* Books and the Teenage Reader by G. Robert Carlsen (Harper & Row) -- An overview of teen reading habits, why and what they read.
* Choosing Books for Children by Betsy Hearne (hardcover, Delacorte; paperback, Dell) -- Sensitive delineation of what parents want their children of all ages to get out of books, basic guidelines for selections, recommendations and synopses of more than 100 titles.
* Now Upon a Time: A Contemporary View of Children's Literature by Myra Pollack Sadker and David Miller Sadker (Harper & Row) -- Comprehensive analysis of what's available for all age groups of children.
* Bequest of Wings by Annis Duff (Viking)--Inspiring story of one family's adventures with books.
Among other hints for parents wanting to entice their teen-agers into reading, gleaned from various experts:
* Don't assume your child's English teacher is up on the modern teen novel.
* Remember that most books for teens are available in paperback.
* Don't get hung up on numbers on the copyright page of many paperbacks, in which the publisher includes a suggested reading level (RL 7, for instance, refers to seventh grade) and intellectual level (IL 8 refers to eighth grade). Teens can become voracious readers, gobbling up anything that intrigues them from fourth-grade level up to adult.
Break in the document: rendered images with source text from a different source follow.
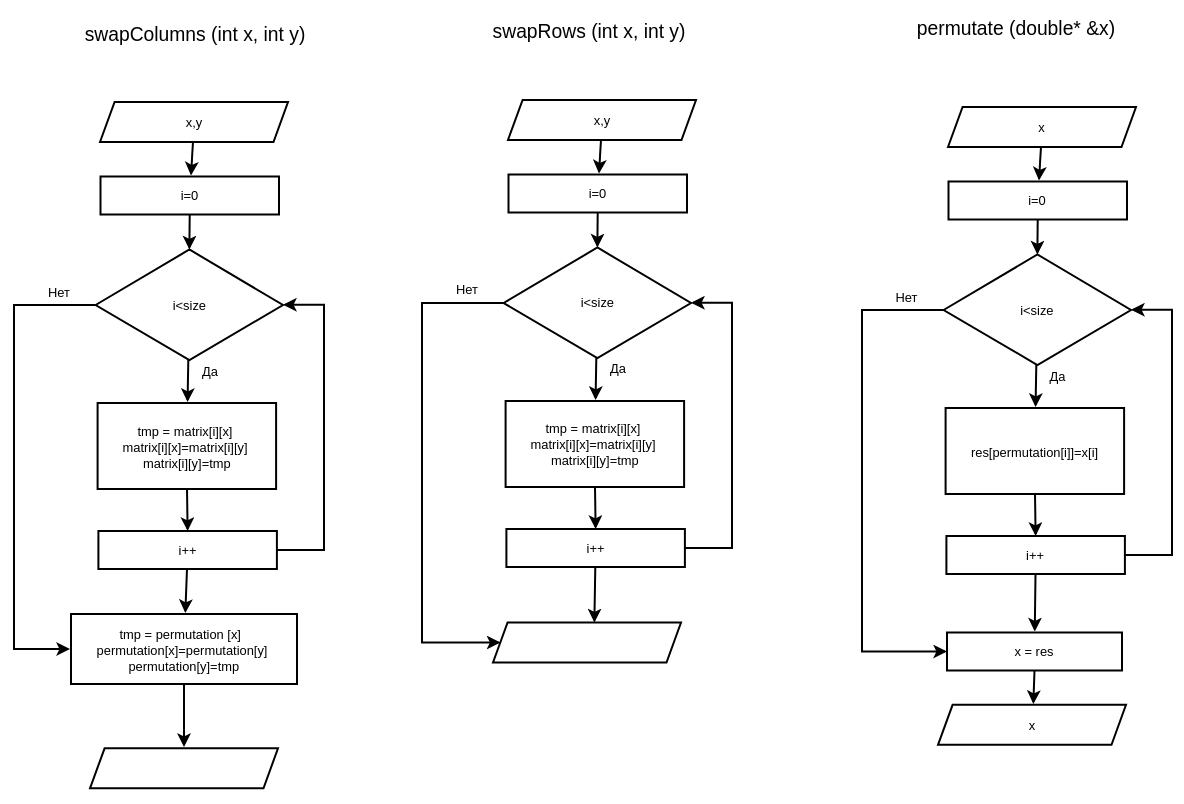
<!DOCTYPE html>
<html lang="ru">
<head>
<meta charset="utf-8">
<title>Flowcharts: swapColumns, swapRows, permutate</title>
<style>
:root { --ink: #000; --paper: #fff; }
* { box-sizing: border-box; margin: 0; padding: 0; }
html, body { width: 1184px; height: 804px; overflow: hidden; background: var(--paper); }
body { position: relative; color: var(--ink); font: 12.9px/16px "Liberation Sans", Arial, sans-serif; }
.chart { position: absolute; left: var(--left); top: var(--top); width: 336px; height: 799px; }
.swap-columns { --left: 0px; --top: 0px; }
.swap-rows { --left: 408px; --top: -2.5px; }
.permutate { --left: 847.5px; --top: 5px; }
.chart svg { position: absolute; left: 0; top: 0; overflow: visible; }
.defs { position: absolute; width: 0; height: 0; }
.shape { fill: var(--paper); stroke: var(--ink); stroke-width: 2; stroke-miterlimit: 10; }
.line { fill: none; stroke: var(--ink); stroke-width: 2; stroke-miterlimit: 10; marker-end: url(#arrow); }
.head { fill: var(--ink); }
h2, .label { position: absolute; left: var(--x); top: var(--y); transform: translate(-50%, -50%); white-space: nowrap; text-align: center; }
h2 { font-size: 19.3px; line-height: 24px; font-weight: 400; }
.input { --x: 194px; --y: 123px; }
.init { --x: 189.5px; --y: 196px; }
.condition { --x: 189.4px; --y: 305.5px; }
.no { --x: 59px; --y: 292.5px; }
.yes { --x: 210px; --y: 371.5px; }
.body { --x: 185px; --y: 447.5px; }
.step { --x: 187.5px; --y: 551px; }
</style>
</head>
<body>
<svg class="defs" aria-hidden="true">
  <defs>
    <marker id="arrow" markerUnits="userSpaceOnUse" markerWidth="14" markerHeight="14" refX="12" refY="7" orient="auto">
      <path class="head" d="M0 0L14 7L0 14L3.5 7Z"/>
    </marker>
    <polygon id="io" class="shape" points="100,142 114.6,102 288,102 273.5,142"/>
    <g id="loop">
      <use href="#io"/>
      <rect class="shape" x="100.5" y="176.5" width="178.5" height="38"/>
      <polygon class="shape" points="95.6,305 189.4,249.5 283,305 189.4,360"/>
      <rect class="shape" x="97.6" y="403" width="178.5" height="86"/>
      <rect class="shape" x="98.4" y="531" width="178.5" height="38"/>
      <path class="line" d="M193 142L191.1 173.5"/>
      <path class="line" d="M189.7 214.5L189.4 247.5"/>
      <path class="line" d="M188.3 360L187.6 400"/>
      <path class="line" d="M187 489L187.6 529"/>
      <path class="line" d="M277 550H324V304.7H285"/>
    </g>
  </defs>
</svg>

<section class="chart swap-columns">
  <svg width="336" height="799" aria-hidden="true">
    <use href="#loop"/>
    <rect class="shape" x="71" y="614" width="226" height="70"/>
    <use href="#io" x="-10" y="646.3"/>
    <path class="line" d="M95.6 305H14V649H68"/>
    <path class="line" d="M187 569L185.4 611"/>
    <path class="line" d="M184 684V745"/>
  </svg>
  <h2 style="--x:195px;--y:35px">swapColumns (int x, int y)</h2>
  <p class="label input">x,y</p>
  <p class="label init">i=0</p>
  <p class="label condition">i&lt;size</p>
  <p class="label no">Нет</p>
  <p class="label yes">Да</p>
  <p class="label body">tmp = matrix[i][x]<br>matrix[i][x]=matrix[i][y]<br>&nbsp;matrix[i][y]=tmp</p>
  <p class="label step">i++</p>
  <p class="label" style="--x:182px;--y:650.5px">tmp = permutation [x]&nbsp;<br>permutation[x]=permutation[y]<br>&nbsp;permutation[y]=tmp</p>
</section>

<section class="chart swap-rows">
  <svg width="336" height="799" aria-hidden="true">
    <use href="#loop"/>
    <use href="#io" x="-15" y="522.5"/>
    <path class="line" d="M95.6 305H14V644.5H90.5"/>
    <path class="line" d="M187.3 569L186.4 622.5"/>
  </svg>
  <h2 style="--x:181px;--y:34.5px">swapRows (int x, int y)</h2>
  <p class="label input">x,y</p>
  <p class="label init">i=0</p>
  <p class="label condition">i&lt;size</p>
  <p class="label no">Нет</p>
  <p class="label yes">Да</p>
  <p class="label body">tmp = matrix[i][x]<br>matrix[i][x]=matrix[i][y]<br>&nbsp;matrix[i][y]=tmp</p>
  <p class="label step">i++</p>
</section>

<section class="chart permutate">
  <svg width="336" height="799" aria-hidden="true">
    <use href="#loop"/>
    <rect class="shape" x="99" y="627.5" width="175" height="38"/>
    <use href="#io" x="-10" y="597.8"/>
    <path class="line" d="M95.6 305H14V646.5H97"/>
    <path class="line" d="M187.5 569L186.8 624.5"/>
    <path class="line" d="M186.5 665.5L185.4 697"/>
  </svg>
  <h2 style="--x:168.5px;--y:24px">permutate (double* &amp;x)</h2>
  <p class="label input">x</p>
  <p class="label init">i=0</p>
  <p class="label condition">i&lt;size</p>
  <p class="label no">Нет</p>
  <p class="label yes">Да</p>
  <p class="label body" style="--x:187px">res[permutation[i]]=x[i]</p>
  <p class="label step">i++</p>
  <p class="label" style="--x:186.5px;--y:647px">x = res</p>
  <p class="label" style="--x:184.5px;--y:721px">x</p>
</section>
</body>
</html>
Junior high can be a chance for a child to catch up on some of the earlier books missed.
* If your child likes a particular book, get more by the same author.